(Saved entries)
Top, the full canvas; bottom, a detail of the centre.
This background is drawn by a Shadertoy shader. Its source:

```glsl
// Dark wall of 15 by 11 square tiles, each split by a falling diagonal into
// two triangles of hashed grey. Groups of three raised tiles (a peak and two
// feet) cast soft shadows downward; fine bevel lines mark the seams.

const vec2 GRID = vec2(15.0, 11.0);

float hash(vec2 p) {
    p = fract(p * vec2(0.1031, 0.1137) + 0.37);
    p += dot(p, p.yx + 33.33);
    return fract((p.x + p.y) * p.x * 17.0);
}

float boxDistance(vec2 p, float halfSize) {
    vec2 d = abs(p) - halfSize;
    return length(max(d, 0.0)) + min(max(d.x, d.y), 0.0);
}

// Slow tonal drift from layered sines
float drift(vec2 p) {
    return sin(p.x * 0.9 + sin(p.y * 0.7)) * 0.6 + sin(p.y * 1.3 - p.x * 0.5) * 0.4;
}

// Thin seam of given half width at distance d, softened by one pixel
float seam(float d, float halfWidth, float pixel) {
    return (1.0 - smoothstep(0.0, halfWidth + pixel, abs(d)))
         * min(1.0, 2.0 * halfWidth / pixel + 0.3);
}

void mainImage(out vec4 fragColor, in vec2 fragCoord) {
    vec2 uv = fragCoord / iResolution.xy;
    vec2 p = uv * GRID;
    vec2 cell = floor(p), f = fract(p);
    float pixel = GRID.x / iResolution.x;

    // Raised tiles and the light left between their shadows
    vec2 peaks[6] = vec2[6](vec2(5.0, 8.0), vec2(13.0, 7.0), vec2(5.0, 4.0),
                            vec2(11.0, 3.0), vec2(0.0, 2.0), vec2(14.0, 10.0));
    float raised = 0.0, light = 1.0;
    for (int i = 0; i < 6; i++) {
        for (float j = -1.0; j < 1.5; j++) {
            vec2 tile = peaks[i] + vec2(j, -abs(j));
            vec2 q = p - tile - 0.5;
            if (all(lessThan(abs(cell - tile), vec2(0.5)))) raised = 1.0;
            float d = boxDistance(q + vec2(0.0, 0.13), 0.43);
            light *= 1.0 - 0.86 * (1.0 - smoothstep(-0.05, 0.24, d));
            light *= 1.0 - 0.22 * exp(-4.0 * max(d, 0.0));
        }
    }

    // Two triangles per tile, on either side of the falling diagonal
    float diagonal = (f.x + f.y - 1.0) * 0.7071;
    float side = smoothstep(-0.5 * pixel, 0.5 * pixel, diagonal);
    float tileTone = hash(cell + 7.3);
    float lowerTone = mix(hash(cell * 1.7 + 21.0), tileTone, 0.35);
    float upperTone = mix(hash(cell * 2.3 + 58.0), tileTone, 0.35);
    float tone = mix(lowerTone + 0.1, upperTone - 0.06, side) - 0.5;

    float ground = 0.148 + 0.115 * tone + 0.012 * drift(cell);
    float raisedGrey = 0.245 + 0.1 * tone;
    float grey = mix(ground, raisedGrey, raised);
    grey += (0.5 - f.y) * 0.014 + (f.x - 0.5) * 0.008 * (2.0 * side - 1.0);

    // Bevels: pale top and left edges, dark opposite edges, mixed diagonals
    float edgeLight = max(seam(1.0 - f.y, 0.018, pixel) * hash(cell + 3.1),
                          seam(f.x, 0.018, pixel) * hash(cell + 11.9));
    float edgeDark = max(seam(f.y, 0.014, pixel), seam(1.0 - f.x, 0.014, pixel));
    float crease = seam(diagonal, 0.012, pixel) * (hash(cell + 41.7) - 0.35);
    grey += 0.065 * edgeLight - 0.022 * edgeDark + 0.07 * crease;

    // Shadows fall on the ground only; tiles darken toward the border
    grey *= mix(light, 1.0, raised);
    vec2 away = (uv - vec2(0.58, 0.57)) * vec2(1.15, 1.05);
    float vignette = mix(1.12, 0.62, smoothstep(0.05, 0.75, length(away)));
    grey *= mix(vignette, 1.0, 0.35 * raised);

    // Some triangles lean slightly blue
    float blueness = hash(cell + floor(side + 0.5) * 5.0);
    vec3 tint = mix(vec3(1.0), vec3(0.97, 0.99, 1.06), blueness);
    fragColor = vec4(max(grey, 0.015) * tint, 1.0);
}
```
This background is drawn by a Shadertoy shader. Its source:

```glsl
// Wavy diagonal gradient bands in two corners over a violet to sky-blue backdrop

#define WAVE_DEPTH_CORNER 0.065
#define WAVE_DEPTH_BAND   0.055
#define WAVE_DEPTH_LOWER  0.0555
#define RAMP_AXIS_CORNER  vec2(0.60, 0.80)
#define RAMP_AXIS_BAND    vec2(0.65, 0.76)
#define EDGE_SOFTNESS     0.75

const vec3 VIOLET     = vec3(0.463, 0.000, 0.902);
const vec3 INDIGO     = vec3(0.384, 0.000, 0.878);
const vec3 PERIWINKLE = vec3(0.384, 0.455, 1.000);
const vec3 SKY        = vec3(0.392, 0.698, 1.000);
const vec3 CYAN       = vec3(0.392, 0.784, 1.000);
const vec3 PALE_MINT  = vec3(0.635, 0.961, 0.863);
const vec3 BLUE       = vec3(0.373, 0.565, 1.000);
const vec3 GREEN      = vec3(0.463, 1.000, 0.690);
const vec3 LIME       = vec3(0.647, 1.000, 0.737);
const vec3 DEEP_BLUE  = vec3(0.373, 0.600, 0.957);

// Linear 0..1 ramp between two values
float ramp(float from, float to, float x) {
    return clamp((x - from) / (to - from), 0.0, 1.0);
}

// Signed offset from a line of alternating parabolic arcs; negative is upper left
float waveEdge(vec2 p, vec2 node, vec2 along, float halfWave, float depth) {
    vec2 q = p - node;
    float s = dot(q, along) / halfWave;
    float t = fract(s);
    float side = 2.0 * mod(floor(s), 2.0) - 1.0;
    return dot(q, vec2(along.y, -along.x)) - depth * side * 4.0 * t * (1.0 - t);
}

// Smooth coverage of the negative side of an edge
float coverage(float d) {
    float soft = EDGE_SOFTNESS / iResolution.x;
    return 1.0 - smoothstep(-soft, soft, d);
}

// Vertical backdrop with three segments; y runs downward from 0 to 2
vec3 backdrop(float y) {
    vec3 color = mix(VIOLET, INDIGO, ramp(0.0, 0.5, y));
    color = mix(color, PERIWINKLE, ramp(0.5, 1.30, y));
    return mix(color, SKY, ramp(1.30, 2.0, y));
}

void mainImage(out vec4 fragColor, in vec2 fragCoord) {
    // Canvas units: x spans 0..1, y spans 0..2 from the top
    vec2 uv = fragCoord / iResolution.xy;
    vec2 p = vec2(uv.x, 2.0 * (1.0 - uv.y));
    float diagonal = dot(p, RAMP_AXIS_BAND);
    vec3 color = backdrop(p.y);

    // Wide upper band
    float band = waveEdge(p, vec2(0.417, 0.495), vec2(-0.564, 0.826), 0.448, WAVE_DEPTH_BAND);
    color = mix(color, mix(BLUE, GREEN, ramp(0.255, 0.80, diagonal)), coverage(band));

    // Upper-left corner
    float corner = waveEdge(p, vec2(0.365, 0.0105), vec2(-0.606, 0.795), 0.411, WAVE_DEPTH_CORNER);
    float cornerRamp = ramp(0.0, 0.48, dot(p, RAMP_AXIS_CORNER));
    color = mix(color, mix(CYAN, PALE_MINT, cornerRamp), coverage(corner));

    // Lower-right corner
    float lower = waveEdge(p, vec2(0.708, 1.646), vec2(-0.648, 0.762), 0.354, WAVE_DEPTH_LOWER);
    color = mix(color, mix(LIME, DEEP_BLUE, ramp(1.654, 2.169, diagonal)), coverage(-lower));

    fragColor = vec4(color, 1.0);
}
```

__PROBLEM STATEMENT__
Would you please copy out every line of the data exactly?

__RESPONSE AREA__
Top, the full canvas; bottom, a detail of the centre.
This background is drawn by a Shadertoy shader. Its source:

```glsl
// Dark wall of 15 by 11 square tiles, each split by a falling diagonal into
// two triangles of hashed grey. Groups of three raised tiles (a peak and two
// feet) cast soft shadows downward; fine bevel lines mark the seams.

const vec2 GRID = vec2(15.0, 11.0);

float hash(vec2 p) {
    p = fract(p * vec2(0.1031, 0.1137) + 0.37);
    p += dot(p, p.yx + 33.33);
    return fract((p.x + p.y) * p.x * 17.0);
}

float boxDistance(vec2 p, float halfSize) {
    vec2 d = abs(p) - halfSize;
    return length(max(d, 0.0)) + min(max(d.x, d.y), 0.0);
}

// Slow tonal drift from layered sines
float drift(vec2 p) {
    return sin(p.x * 0.9 + sin(p.y * 0.7)) * 0.6 + sin(p.y * 1.3 - p.x * 0.5) * 0.4;
}

// Thin seam of given half width at distance d, softened by one pixel
float seam(float d, float halfWidth, float pixel) {
    return (1.0 - smoothstep(0.0, halfWidth + pixel, abs(d)))
         * min(1.0, 2.0 * halfWidth / pixel + 0.3);
}

void mainImage(out vec4 fragColor, in vec2 fragCoord) {
    vec2 uv = fragCoord / iResolution.xy;
    vec2 p = uv * GRID;
    vec2 cell = floor(p), f = fract(p);
    float pixel = GRID.x / iResolution.x;

    // Raised tiles and the light left between their shadows
    vec2 peaks[6] = vec2[6](vec2(5.0, 8.0), vec2(13.0, 7.0), vec2(5.0, 4.0),
                            vec2(11.0, 3.0), vec2(0.0, 2.0), vec2(14.0, 10.0));
    float raised = 0.0, light = 1.0;
    for (int i = 0; i < 6; i++) {
        for (float j = -1.0; j < 1.5; j++) {
            vec2 tile = peaks[i] + vec2(j, -abs(j));
            vec2 q = p - tile - 0.5;
            if (all(lessThan(abs(cell - tile), vec2(0.5)))) raised = 1.0;
            float d = boxDistance(q + vec2(0.0, 0.13), 0.43);
            light *= 1.0 - 0.86 * (1.0 - smoothstep(-0.05, 0.24, d));
            light *= 1.0 - 0.22 * exp(-4.0 * max(d, 0.0));
        }
    }

    // Two triangles per tile, on either side of the falling diagonal
    float diagonal = (f.x + f.y - 1.0) * 0.7071;
    float side = smoothstep(-0.5 * pixel, 0.5 * pixel, diagonal);
    float tileTone = hash(cell + 7.3);
    float lowerTone = mix(hash(cell * 1.7 + 21.0), tileTone, 0.35);
    float upperTone = mix(hash(cell * 2.3 + 58.0), tileTone, 0.35);
    float tone = mix(lowerTone + 0.1, upperTone - 0.06, side) - 0.5;

    float ground = 0.148 + 0.115 * tone + 0.012 * drift(cell);
    float raisedGrey = 0.245 + 0.1 * tone;
    float grey = mix(ground, raisedGrey, raised);
    grey += (0.5 - f.y) * 0.014 + (f.x - 0.5) * 0.008 * (2.0 * side - 1.0);

    // Bevels: pale top and left edges, dark opposite edges, mixed diagonals
    float edgeLight = max(seam(1.0 - f.y, 0.018, pixel) * hash(cell + 3.1),
                          seam(f.x, 0.018, pixel) * hash(cell + 11.9));
    float edgeDark = max(seam(f.y, 0.014, pixel), seam(1.0 - f.x, 0.014, pixel));
    float crease = seam(diagonal, 0.012, pixel) * (hash(cell + 41.7) - 0.35);
    grey += 0.065 * edgeLight - 0.022 * edgeDark + 0.07 * crease;

    // Shadows fall on the ground only; tiles darken toward the border
    grey *= mix(light, 1.0, raised);
    vec2 away = (uv - vec2(0.58, 0.57)) * vec2(1.15, 1.05);
    float vignette = mix(1.12, 0.62, smoothstep(0.05, 0.75, length(away)));
    grey *= mix(vignette, 1.0, 0.35 * raised);

    // Some triangles lean slightly blue
    float blueness = hash(cell + floor(side + 0.5) * 5.0);
    vec3 tint = mix(vec3(1.0), vec3(0.97, 0.99, 1.06), blueness);
    fragColor = vec4(max(grey, 0.015) * tint, 1.0);
}
```
This background is drawn by a Shadertoy shader. Its source:

```glsl
// Wavy diagonal gradient bands in two corners over a violet to sky-blue backdrop

#define WAVE_DEPTH_CORNER 0.065
#define WAVE_DEPTH_BAND   0.055
#define WAVE_DEPTH_LOWER  0.0555
#define RAMP_AXIS_CORNER  vec2(0.60, 0.80)
#define RAMP_AXIS_BAND    vec2(0.65, 0.76)
#define EDGE_SOFTNESS     0.75

const vec3 VIOLET     = vec3(0.463, 0.000, 0.902);
const vec3 INDIGO     = vec3(0.384, 0.000, 0.878);
const vec3 PERIWINKLE = vec3(0.384, 0.455, 1.000);
const vec3 SKY        = vec3(0.392, 0.698, 1.000);
const vec3 CYAN       = vec3(0.392, 0.784, 1.000);
const vec3 PALE_MINT  = vec3(0.635, 0.961, 0.863);
const vec3 BLUE       = vec3(0.373, 0.565, 1.000);
const vec3 GREEN      = vec3(0.463, 1.000, 0.690);
const vec3 LIME       = vec3(0.647, 1.000, 0.737);
const vec3 DEEP_BLUE  = vec3(0.373, 0.600, 0.957);

// Linear 0..1 ramp between two values
float ramp(float from, float to, float x) {
    return clamp((x - from) / (to - from), 0.0, 1.0);
}

// Signed offset from a line of alternating parabolic arcs; negative is upper left
float waveEdge(vec2 p, vec2 node, vec2 along, float halfWave, float depth) {
    vec2 q = p - node;
    float s = dot(q, along) / halfWave;
    float t = fract(s);
    float side = 2.0 * mod(floor(s), 2.0) - 1.0;
    return dot(q, vec2(along.y, -along.x)) - depth * side * 4.0 * t * (1.0 - t);
}

// Smooth coverage of the negative side of an edge
float coverage(float d) {
    float soft = EDGE_SOFTNESS / iResolution.x;
    return 1.0 - smoothstep(-soft, soft, d);
}

// Vertical backdrop with three segments; y runs downward from 0 to 2
vec3 backdrop(float y) {
    vec3 color = mix(VIOLET, INDIGO, ramp(0.0, 0.5, y));
    color = mix(color, PERIWINKLE, ramp(0.5, 1.30, y));
    return mix(color, SKY, ramp(1.30, 2.0, y));
}

void mainImage(out vec4 fragColor, in vec2 fragCoord) {
    // Canvas units: x spans 0..1, y spans 0..2 from the top
    vec2 uv = fragCoord / iResolution.xy;
    vec2 p = vec2(uv.x, 2.0 * (1.0 - uv.y));
    float diagonal = dot(p, RAMP_AXIS_BAND);
    vec3 color = backdrop(p.y);

    // Wide upper band
    float band = waveEdge(p, vec2(0.417, 0.495), vec2(-0.564, 0.826), 0.448, WAVE_DEPTH_BAND);
    color = mix(color, mix(BLUE, GREEN, ramp(0.255, 0.80, diagonal)), coverage(band));

    // Upper-left corner
    float corner = waveEdge(p, vec2(0.365, 0.0105), vec2(-0.606, 0.795), 0.411, WAVE_DEPTH_CORNER);
    float cornerRamp = ramp(0.0, 0.48, dot(p, RAMP_AXIS_CORNER));
    color = mix(color, mix(CYAN, PALE_MINT, cornerRamp), coverage(corner));

    // Lower-right corner
    float lower = waveEdge(p, vec2(0.708, 1.646), vec2(-0.648, 0.762), 0.354, WAVE_DEPTH_LOWER);
    color = mix(color, mix(LIME, DEEP_BLUE, ramp(1.654, 2.169, diagonal)), coverage(-lower));

    fragColor = vec4(color, 1.0);
}
```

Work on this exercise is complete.